Billy Buck is gathering the last of the year's hay. Jody suggests that he and the dogs ought to chase out the mice that are no doubt inhabiting it. Carl Tiflin appears on the ridge, a letter in hand. It is from Jody's grandfather, on his mother's side. His mother reads it; Jody's grandfather is traveling from Monterey to stay for a while. Jody's father is angry, and complains that all the grandfather does is talk. He and Jody's mother are about to quarrel, and Jody is sent out from the house, although he continues to listen from the window. Carl complains that the grandfather does nothing but complain about how when he was leading a wagon train across the Great Plains, Indians chased off their horses. Jody's mother retorts that crossing the plains was the one big thing in her father's life. Jody's father is frustrated and walks out of the house. Jody quickly sets about his chores.

Jody walks up the road to meet his grandfather, who is coming that day—the letter was late in arriving. Eventually, he sees a cart. He waits for a while then runs toward it once it's close, slowing to a more dignified walk at the last moment. His grandfather is walking, leading the horse, stepping with gravity, and wearing old fashion clothes. Jody immediately asks him to help with the mouse hunt he's planning for the haystack. The family comes out to meet the grandfather. Billy in particular respects the grandfather, as the grandfather respects him for being one of the few of the "younger generation" that has not gone soft.

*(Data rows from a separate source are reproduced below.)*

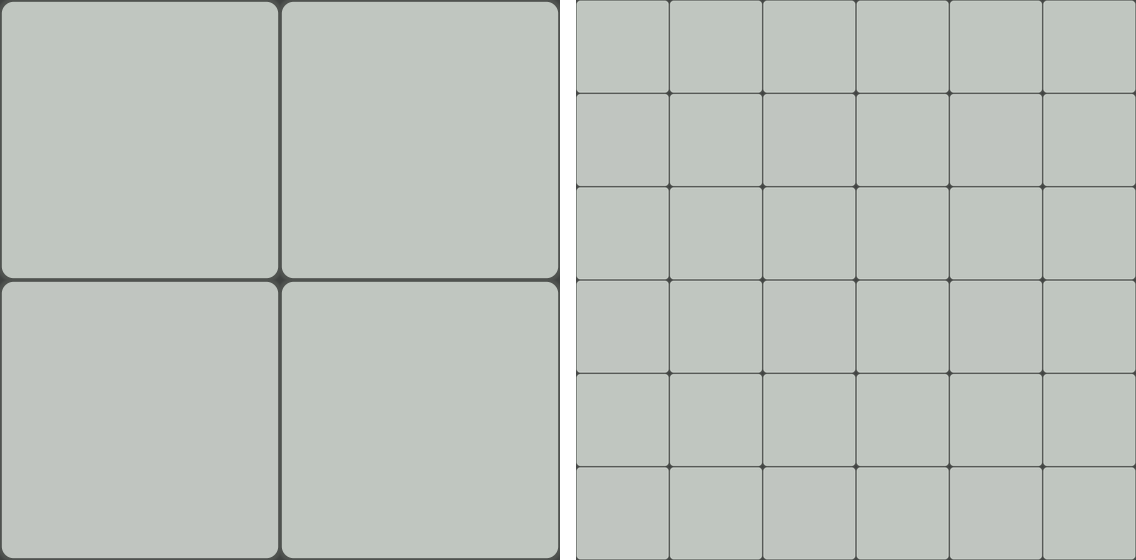
Left: one tile. Right: repeated 3 by 3.
A Shadertoy shader for this pattern:

```glsl
// Draws a two by two grid of pale rounded tiles with thin dark grout.

const float TILES = 2.0;           // repeats across and down
const float GROUT_HALF = 0.00325;  // half the joint width, in canvas units
const float CORNER_RADIUS = 0.021;
const float TONE_RANGE = 0.004;    // faint difference between tiles

const vec3 GLAZE = vec3(0.753, 0.776, 0.753);
const vec3 GROUT = vec3(0.310, 0.320, 0.310);
const vec3 GROUT_DEEP = vec3(0.250, 0.260, 0.255);

// Sine-free hash of a cell index
float hash21(vec2 p) {
    vec3 q = fract(vec3(p.xyx) * 0.1031);
    q += dot(q, q.yzx + 33.33);
    return fract((q.x + q.y) * q.z);
}

// Signed distance to a rounded box
float roundedBox(vec2 p, vec2 halfSize, float radius) {
    vec2 q = abs(p) - halfSize + radius;
    return length(max(q, 0.0)) + min(max(q.x, q.y), 0.0) - radius;
}

// Glaze with a slight tone per tile, wrapped over the grid
vec3 glazeColor(vec2 cell, float range) {
    return GLAZE + (hash21(mod(cell, TILES)) - 0.5) * range;
}

// Grout darkens where the joints widen at the crossings
vec3 groutColor(float depth) {
    return mix(GROUT, GROUT_DEEP, smoothstep(0.0035, 0.0105, depth));
}

void mainImage(out vec4 fragColor, in vec2 fragCoord) {
    vec2 uv = fragCoord / iResolution.xy;
    float pixel = 1.0 / min(iResolution.x, iResolution.y);

    // Local position within one tile, in canvas units
    vec2 grid = uv * TILES;
    vec2 local = (fract(grid) - 0.5) / TILES;
    vec2 halfSize = vec2(0.5 / TILES - GROUT_HALF);
    float dist = roundedBox(local, halfSize, CORNER_RADIUS);

    // Blend over one pixel at the tile edge
    float grout = clamp(dist / pixel + 0.5, 0.0, 1.0);
    vec3 color = mix(glazeColor(floor(grid), TONE_RANGE), groutColor(dist), grout);
    fragColor = vec4(color, 1.0);
}
```
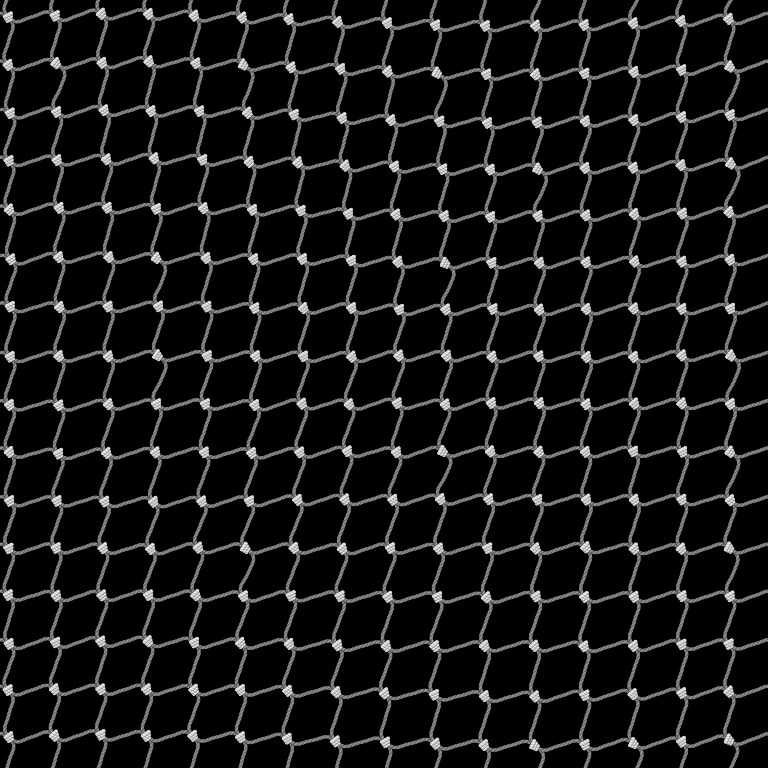
This pattern is drawn by a WebGL 2 fragment shader. Its source:

```glsl
#version 300 es
precision highp float;
// A knotted cord net, 16 by 16 meshes, pale grey on black.
// Lattice nodes are shifted by wrapping sines; S-shaped twisted cords join
// neighbouring nodes, and a knot of three stacked coils covers each node.
uniform vec2 u_resolution;
out vec4 fragColor;

const float TAU = 6.2831853;
const float MESHES = 16.0;
const vec2 NET_OFFSET = vec2(0.21, 0.57);
const float CORD_RADIUS = 0.044;
const float CORD_SWING = 0.085;
const float STRANDS = 11.0;
const float COIL_RADIUS = 0.047;
const float CORD_DARK = 0.17;
const float CORD_LIGHT = 0.60;
const float KNOT_DARK = 0.42;
const float KNOT_LIGHT = 0.95;

// Hash that repeats with the net
float hash(vec2 id, float seed) {
  vec2 w = mod(id, MESHES);
  return fract(sin(dot(w, vec2(12.99, 78.23)) + seed * 37.7) * 4375.85);
}

// One for the few slipped knots, found on every second row and column
float slipped(vec2 id) {
  vec2 w = mod(id, 2.0);
  return w.x * (1.0 - w.y) * step(hash(id, 3.0), 0.24);
}

// Position of a lattice node, in mesh units
vec2 node(vec2 id) {
  vec2 v = id / MESHES;
  float sway = (0.167 * cos(TAU * (v.y - 0.54)) - 0.04)
             * (0.5 + 0.5 * cos(TAU * (v.x - 0.38)));
  float sag = (0.054 + 0.075 * cos(TAU * (v.y - 0.86)))
            * cos(TAU * (v.x - 0.66));
  vec2 jitter = vec2(hash(id, 1.0), hash(id, 2.0)) - 0.5;
  return id + NET_OFFSET + vec2(sway, -sag) + 0.035 * jitter;
}

float coverage(float dist, float blur) {
  return smoothstep(blur, -blur, dist);
}

// Lay a (shade, alpha) layer over another
vec2 over(vec2 base, vec2 top) {
  return vec2(mix(base.x, top.x, top.y), mix(base.y, 1.0, top.y));
}

// Twisted cord from a to b, running along the first axis
vec2 cord(vec2 p, vec2 a, vec2 b, float bulge, float blur) {
  float span = b.x - a.x;
  float t = (p.x - a.x) / span;
  if (t < 0.0 || t > 1.0) return vec2(0.0);
  float wave = sin(TAU * t) + 0.25 * sin(2.0 * TAU * t);
  float waveSlope = TAU * (cos(TAU * t) + 0.5 * cos(2.0 * TAU * t));
  float center = mix(a.y, b.y, t) - CORD_SWING * wave
               + bulge * 6.75 * t * t * (1.0 - t);
  float slope = (b.y - a.y - CORD_SWING * waveSlope
               + bulge * 6.75 * t * (2.0 - 3.0 * t)) / span;
  float across = (p.y - center) * inversesqrt(1.0 + slope * slope);
  float s = across / CORD_RADIUS;
  float strand = 0.5 + 0.5 * cos(TAU * (t * STRANDS - 0.55 * s));
  float body = clamp(1.0 - s * s * s * s, 0.0, 1.0);
  float shade = mix(CORD_DARK, CORD_LIGHT, body * mix(0.52, 1.0, strand));
  return vec2(shade, coverage(abs(across) - CORD_RADIUS, blur));
}

// Knot of three parallel coils, the lowest one shortest
vec2 knot(vec2 q, float angle, float blur) {
  vec2 dir = vec2(cos(angle), sin(angle));
  vec2 local = vec2(dot(q, dir), dot(q, vec2(-dir.y, dir.x)));
  vec2 layer = vec2(0.0);
  for (int i = -1; i <= 1; i++) {
    float k = float(i);
    vec2 r = local - vec2(0.012 * k, 0.056 * k);
    float halfLength = 0.06 + 0.017 * k;
    r.x -= clamp(r.x, -halfLength, halfLength);
    float dist = length(r);
    float dome = clamp(1.0 - dist * dist / (COIL_RADIUS * COIL_RADIUS), 0.0, 1.0);
    float rib = 0.92 + 0.08 * cos(TAU * (local.x * 17.0 + local.y * 8.0));
    float light = clamp(sqrt(dome) + 2.5 * r.y, 0.0, 1.0);
    float shade = mix(KNOT_DARK, KNOT_LIGHT, light) * rib;
    layer = over(layer, vec2(shade, coverage(dist - COIL_RADIUS, blur)));
  }
  return layer;
}

void main() {
  vec2 p = gl_FragCoord.xy / u_resolution * MESHES;
  float blur = 0.7 * MESHES / min(u_resolution.x, u_resolution.y);
  vec2 cell = floor(p - NET_OFFSET);
  vec2 cords = vec2(0.0);
  vec2 knots = vec2(0.0);

  // Nearby nodes, each with the cords to its right and above it
  for (int j = -1; j <= 1; j++) {
    for (int i = -1; i <= 1; i++) {
      vec2 id = cell + vec2(i, j);
      vec2 above = id + vec2(0.0, 1.0);
      vec2 here = node(id);
      cords = over(cords, cord(p, here, node(id + vec2(1.0, 0.0)), 0.0, blur));
      cords = over(cords, cord(p.yx, here.yx, node(above).yx, 0.09 * slipped(above), blur));
      float angle = 0.6 + 0.4 * slipped(id) + 0.3 * (hash(id, 4.0) - 0.5);
      knots = over(knots, knot(p - here, angle, blur));
    }
  }

  vec2 net = over(cords, knots);
  fragColor = vec4(vec3(net.x * net.y), 1.0);
}
```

To Jody, his grandfather represents something fantastic from the outside world. In this way, Leader of the People resumes the theme of The Great Mountains—Jody's fascination with adventure outside of the ranch. Also, this story will provide further commentary on the relationship between Jody and his father. The character of the grandfather represents a counterpoint to Carl, Jody's father. Whereas Carl is pragmatic and unromantic, the grandfather actually lived in a heroic time, leading a wagon train across the Great Plains. The grandfather lives in this moment of the past, constantly retelling his stories, whereas Carl has little use for such stories; they offer him no help in the hard task of maintaining the ranch. It is small wonder, as the story begins, that Jody's relationship with his grandfather is reverent and open whereas that with his father is colder and more distant. The relationship between Billy Buck and the Grandfather is similarly instructive. The grandfather pleases Billy by noting that Billy is one of the few of his generation not to have gone "soft." With his pleasure, Billy gives notice that he also subscribes to the ideal of the American West; he wants to be hard and tough as the old cowboys were said to be. With this knowledge, the relationship between Billy and Jody takes on a new light; they share a conception of the West that Carl does not, and their occasional moments of agreement in defiance of Carl are moments when their mutual idealism comes to the fore.

This story also has more to do with Jody's mother than any other story. When she seems angry, Carl loses some of his stern control. A husband's frustration with his in-laws is a cliche, but it is important to remember that Jody's grandfather is not only an in-law but represents the kind of reckless, adventurous life that is alien to Carl Tiflin's business-like sensibilities.